More than 500 years after its spread from Spain to the British Isles and the rest of continental Europe, blackwork may no longer adorn our cuffs, collars, and caps, but it is still very much alive in the hands of needleworkers. Even centuries later, blackwork embroidery still has the ability to transform monochrome threads into precise stitches that create rich, vibrant patterns and designs.
Thank you to Isabella for this overview of blackwork. As you have just read, this amazing and versatile technique is still popular today with people embracing both more traditional and futuristic approaches. And it dates to at least as far back as the eighth century!
Next month Fara Otterbeck will be discussing her reconstruction of an early medieval hood using authentic materials and equipment.
Contact: If you would like to contact Isabella or follow on social media her work, please use one of the links below:
Sew What? podcast
Behn, Aphra. The History of the Nun, or, The Fair Vow-Breaker. London, England: printed for
- Baskerville, 1689.
Kendrick, A.F. English Needlework. London, England: Adam and Charles Black, 1967.
Mayer, Christa C. Textiles in the Art Institute of Chicago. New York, New York: Harry N. Abrams, 1992.
North, Susan. “‘An Instrument of profit, pleasure, and of ornament’: Embroidered Tudor
and Jacobean Dress Accessories.” In Andrew Morrall and Melinda Watt, eds., English Embroidery from the Metropolitan Museum of Art, 15800-1700: ‘Twixt Art and Nature.
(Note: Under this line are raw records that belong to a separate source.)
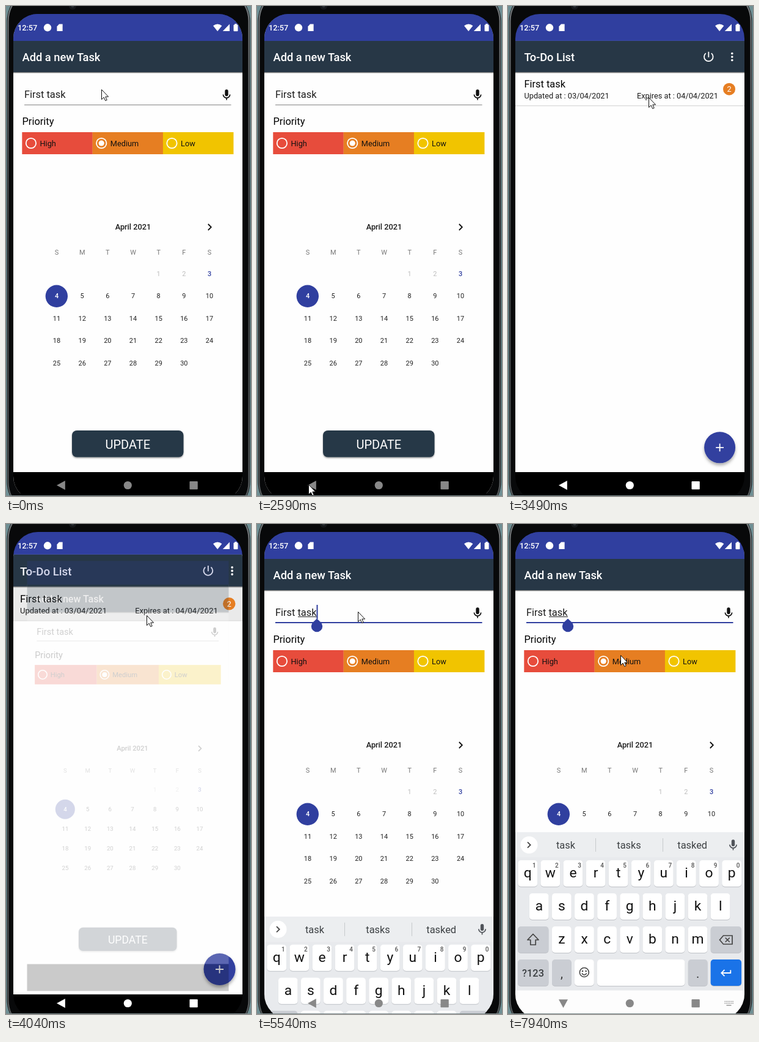
Recreate the animation shown at these times as an HTML page. Size 401 by 800 pixels, loop 8000 ms.

```html
<!DOCTYPE html>
<html lang="en">
<head>
<meta charset="utf-8">
<title>To-Do List</title>
<style>
  html, body { margin: 0; width: 100%; height: 100%; overflow: hidden; background: #08090a; }
  svg { display: block; width: 401px; height: 800px; font-family: Roboto, sans-serif; }
</style>
</head>
<body>
<svg id="stage" viewBox="0 0 401 800"></svg>
<script>
const INDIGO = '#303f9f', SLATE = '#273746', KEY_GRAY = '#cacdd3', INK = '#1c1c1c';
const MEDIUM = 'font-weight="500"';

// Markup helpers
const rect = (x, y, w, h, color, more = '') =>
  `<rect x="${x}" y="${y}" width="${w}" height="${h}" fill="${color}" ${more}/>`;
const circle = (x, y, r, color, more = '') => `<circle cx="${x}" cy="${y}" r="${r}" fill="${color}" ${more}/>`;
const fill = (d, color) => `<path d="${d}" fill="${color}"/>`;
const line = (d, color, width, more = '') =>
  `<path d="${d}" fill="none" stroke="${color}" stroke-width="${width}" ${more}/>`;
const text = (x, y, size, str, color = INK, more = '') =>
  `<text x="${x}" y="${y}" font-size="${size}" fill="${color}" ${more}>${str}</text>`;
const label = (x, y, size, str, color, more = '') =>
  text(x, y, size, str, color, `text-anchor="middle" ${more}`);
const group = (id, body) => `<g id="${id}">${body}</g>`;

const mic = (x, y, color) => `<g transform="translate(${x} ${y})">` +
  rect(-2.7, -8.7, 5.4, 11, color, 'rx="2.7"') +
  line('M-5.6-.5A5.6 5.6 0 0 0 5.6-.5M0 5V8.6', color, 1.7) + '</g>';

const page = title =>
  rect(12, 13, 375, 44.5, INDIGO) + rect(12, 57, 375, 704, '#fefefe') +
  rect(12, 108, 375, 1, '#000', 'opacity=".5"') + rect(12, 109, 375, 1, '#000', 'opacity=".2"') +
  rect(12, 57, 375, 51, SLATE) + rect(12, 761, 375, 50, '#000') +
  text(26.5, 90, 18.3, title, '#fff', MEDIUM);

function listPage() {
  return page('To-Do List') +
    line('M323.8 77.2A7.3 7.3 0 1 0 332.8 77.2M328.3 74.7V83.8', '#fff', 1.8) +
    [-5.5, 0, 5.5].map(dy => circle(366.8, 83 + dy, 1.8, '#fff')).join('') +
    rect(12, 162, 375, 1, '#dedede') + rect(12, 163, 375, 1, '#ededed') +
    group('pressed', rect(12, 109, 375, 53, '#000', 'opacity=".08"')) +
    text(26.5, 133.5, 16.4, 'First task', '#000') +
    text(26.5, 151.5, 12.76, 'Updated at : 03/04/2021') +
    text(211, 151.5, 12.76, 'Expires at : 04/04/2021') +
    circle(362, 135.7, 10, '#e67e22') + label(362, 140.2, 12.76, '2', '#fff') +
    circle(346.6, 720.8, 25.5, INDIGO, 'filter="url(#lift)"') +
    line('M340.2 720.8H353M346.6 714.4V727.2', '#fff', 1.8);
}

function calendar() {
  const column = i => 83 + i * 41.67;
  let out = label(208, 365.4, 12.76, 'April 2021', INK, MEDIUM) +
    line('M330.8 356L335.8 361L330.8 366', '#111', 1.8);
  [...'SMTWTFS'].forEach((d, i) => out += label(column(i), 406.4, 10.94, d, '#777'));
  out += circle(82.8, 473.8, 18.2, INDIGO);
  for (let day = 1; day <= 30; day++) {
    const cell = day + 3;
    const color = day < 3 ? '#bdbdbd' : day === 3 ? INDIGO : day === 4 ? '#fff' : '#222';
    out += label(column(cell % 7), 441 + Math.floor(cell / 7) * 36.46, 10.94, day, color,
      day === 3 || day === 4 ? MEDIUM : '');
  }
  return out;
}

function editPage() {
  const radios = [['High', '#e74c3c'], ['Medium', '#e67e22'], ['Low', '#f1c400']].map(([name, color], i) => {
    const x = 26.3 + i * 115.3;
    return rect(x, 206, 115.5, 36, color) +
      circle(x + 14.6, 224, 8.2, 'none', 'stroke="#fff" stroke-width="1.8"') +
      (i === 1 ? circle(x + 14.6, 224, 4.6, '#fff') : '') +
      text(x + 29.2, 228.7, 12.76, name, '#111');
  }).join('');
  return page('Add a new Task') +
    text(30, 150, 16.4, 'First task') + mic(361, 145, '#111') +
    group('idleLine', rect(30, 161, 338.5, 1, '#868686')) +
    group('focus', rect(30, 160, 338.5, 2, INDIGO) +
      fill('M98 154.5L104.5 160.6A9.2 9.2 0 1 1 91.5 160.6Z', INDIGO)) +
    group('composing', rect(67, 151, 31, 1, '#222')) +
    group('caret', rect(97.5, 132, 2, 23, INDIGO)) +
    text(26.5, 193.6, 16.4, 'Priority', '#000') + radios + calendar() +
    rect(108, 693, 182.5, 43.5, SLATE, 'rx="8" filter="url(#flat)"') +
    label(199.3, 722.6, 20.05, 'UPDATE', '#fff');
}

function keyboard() {
  const key = (x, y, w, color) => rect(x, y + 1, w, 43, '#bfc2c7', 'rx="5"') + rect(x, y, w, 43, color, 'rx="5"');
  let out = rect(12, 503.5, 375, 259, '#e8eaed') + rect(12, 503.5, 375, 41, '#eceef0') +
    rect(12, 761.5, 375, 50, '#fdfdfd') +
    circle(34.5, 524, 14, '#fff') + line('M32 519.3L36.7 524L32 528.7', '#444', 1.8) +
    rect(143, 513, 1, 22, '#c6c9cc') + rect(253, 513, 1, 22, '#c6c9cc') + mic(368.5, 524, '#50545a');
  ['task', 'tasks', 'tasked'].forEach((word, i) => out += label(94.5 + i * 103.6, 530, 16.4, word, '#3c4043'));
  ['qwertyuiop', 'asdfghjkl', 'zxcvbnm'].forEach((row, r) =>
    [...row].forEach((ch, i) => {
      const x = 199.2 + (i - row.length / 2) * 37.1 + 2.6, y = 549 + r * 54;
      out += key(x, y, 31.8, '#fff') + label(x + 16, y + 28.4, 22.8, ch, '#111');
      if (r === 0) out += label(x + 26.5, y + 11.6, 10, (i + 1) % 10, '#555', MEDIUM);
    }));
  return out +
    key(16, 657, 50.4, KEY_GRAY) + key(331.7, 657, 50.4, KEY_GRAY) +
    line('M41 669.5L50 679H45.2V687H36.8V679H32Z', '#444', 1.7, 'stroke-linejoin="round"') +
    line('M352.5 672H367V686H352.5L346.5 679ZM355.7 675.5L362.7 682.5M362.7 675.5L355.7 682.5', '#444', 1.7) +
    key(16, 711, 50.4, KEY_GRAY) + label(41, 738.5, 16.4, '?123', '#3c4043', MEDIUM) +
    key(72, 711, 31.8, KEY_GRAY) + label(88, 741, 20, ',', '#333') +
    key(109, 711, 31.8, '#fff') + circle(124.8, 732, 7.5, 'none', 'stroke="#444" stroke-width="1.6"') +
    circle(122, 730, 1.3, '#444') + circle(127.6, 730, 1.3, '#444') +
    line('M120.8 733.5Q124.8 739 128.8 733.5', '#444', 1.6) +
    key(146, 711, 143.5, '#fff') +
    key(294.8, 711, 31.8, KEY_GRAY) + label(310.7, 741, 20, '.', '#333') +
    key(331.7, 711, 50.4, '#1a73e8') +
    line('M364.3 728.2V733H349.6M354.4 727.9L349.3 733L354.4 738.1', '#fff', 1.8) +
    line('M354.5 779.5H369M354.5 782.5H369', '#999', 1.6, 'stroke-dasharray="1.6 1"') +
    rect(357.5, 785, 8, 1.5, '#999');
}

const statusIcons =
  text(19, 40.2, 12.76, '12:57', '#fff', MEDIUM) + circle(68, 35.3, 6.2, '#fff') +
  fill('M87 29.6H92.6V41H83.4V33.4Z', '#fff') +
  fill('M346.2 41.2L339 32.2Q346.2 26.8 353.4 32.2Z', '#fff') + fill('M366 29.6V41H354.8Z', '#fff') +
  rect(372.5, 30.4, 7, 10.8, '#fff', 'rx="1"') + rect(374.4, 29, 3.2, 2, '#fff');

const navIcons = '<path id="back" d="M83 782.5L96.8 775V790Z"/>' +
  '<circle cx="199.3" cy="782.5" r="6.6"/><rect x="300.5" y="776" width="13.3" height="13.3" rx="1"/>';

const phone = rect(0, 0, 401, 800, '#6f8f94') +
  rect(1.5, -30, 398, 862, '#1a1c1d', 'rx="55"') +
  rect(3.5, -28, 394, 858, '#08090a', 'rx="53" stroke="url(#metal)" stroke-width="2"') +
  circle(109, 0, 6, '#15171a') + circle(109, 0, 2.5, '#2c3034');

const shadow = (id, dy, blur, opacity) => `<filter id="${id}" x="-30%" y="-30%" width="160%" height="160%">
  <feDropShadow dx="0" dy="${dy}" stdDeviation="${blur}" flood-opacity="${opacity}"/></filter>`;

document.getElementById('stage').innerHTML = `<defs>
  <clipPath id="screen"><rect x="12" y="13" width="375" height="795" rx="40"/></clipPath>
  <linearGradient id="metal" x2="0" y2="1"><stop stop-color="#7b8083"/><stop offset=".5" stop-color="#3c4042"/>
    <stop offset="1" stop-color="#5c6163"/></linearGradient>
  ${shadow('lift', 3.5, 2.6, .32)}${shadow('flat', 1.5, 1, .4)}</defs>
  ${phone}<g clip-path="url(#screen)">${group('list', listPage())}${group('edit', editPage())}
  ${group('keys', keyboard())}${statusIcons}${group('nav', navIcons)}</g>
  ${rect(0, 799, 401, 1, '#7f8d8f')}
  <path id="mouse" d="M.5.5V16.6L4.2 13.1L6.7 18.6L9.2 17.5L6.8 12.1H11.6Z" fill="#fff" stroke="#111"/>`;

const LOOP = 8000, TICK = 134.3, FIRST_TICK = 128.5;
const CLOSE = 19, OPEN = 29, FOCUS = 38, KEYBOARD = 39;

// Where the pointer turns or rests: tick, x, y
const turns = [[4, 156, 136], [5, 167, 153], [8, 171, 153], [10, 191, 226], [11, 221, 332], [12, 259, 529],
  [16, 84, 781], [18, 84, 781], [20, 147, 616], [24, 222, 161], [25, 230, 149], [29, 230, 149],
  [32, 197, 282], [33, 115, 576], [34, 136, 334], [36, 155, 162], [37, 165, 143], [40, 165, 143],
  [42, 189, 217], [49, 189, 217], [50, 184, 214]];

const clamp = v => Math.min(1, Math.max(0, v));
const $ = id => document.getElementById(id);
const show = (id, on) => $(id).setAttribute('visibility', on ? 'visible' : 'hidden');
const move = (id, transform) => $(id).setAttribute('transform', transform);
const zoom = (id, s, cy) => move(id, `translate(199.5 ${cy}) scale(${s}) translate(-199.5 ${-cy})`);

function pointer(tick) {
  const next = turns.findIndex(p => p[0] > tick);
  if (next < 1) return turns.at(next).slice(1);
  const [t0, x0, y0] = turns[next - 1], [t1, x1, y1] = turns[next];
  const u = (tick - t0) / (t1 - t0);
  return [x0 + (x1 - x0) * u, y0 + (y1 - y0) * u];
}

function render() {
  const t = performance.now() % LOOP;
  const tick = Math.floor((t - FIRST_TICK) / TICK);
  const closing = tick < OPEN, since = tick - (closing ? CLOSE : OPEN);

  zoom('list', 1 + (closing ? Math.min(.1, .2 * .3 ** since) : .02 * clamp(since / 2) + .02), 411);
  zoom('edit', closing ? Math.min(1, .99 - .03 * since) : 1 - .12 * .33 ** since, 407);
  $('edit').setAttribute('opacity', clamp(closing ? 1 - .64 * since : .2 + .6 * since));
  show('pressed', tick >= OPEN - 1);

  const focused = tick >= FOCUS;
  show('idleLine', !focused);
  show('focus', focused);
  show('composing', tick > KEYBOARD);
  show('caret', focused && (t + 560) % 1000 < 500);
  show('keys', tick > KEYBOARD);
  move('keys', `translate(0 ${310 * (1 - clamp((tick - KEYBOARD) / 3)) ** 2})`);

  $('nav').setAttribute('fill', tick >= CLOSE && !focused ? '#fff' : '#888');
  move('back', `rotate(${-90 * clamp((tick - KEYBOARD - 3) / 2)} 90.5 782.5)`);
  move('mouse', `translate(${pointer(tick).join(' ')})`);
  requestAnimationFrame(render);
}
render();
</script>
</body>
</html>
```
New Haven, Connecticut: Yale University Press, 2008.
“Waistcoat.” Victoria and Albert Museum. https://collections.vam.ac.uk/item/O137739/jacket-unknown/waistcoat-unknown/.
Great resources for modern blackwork embroidery: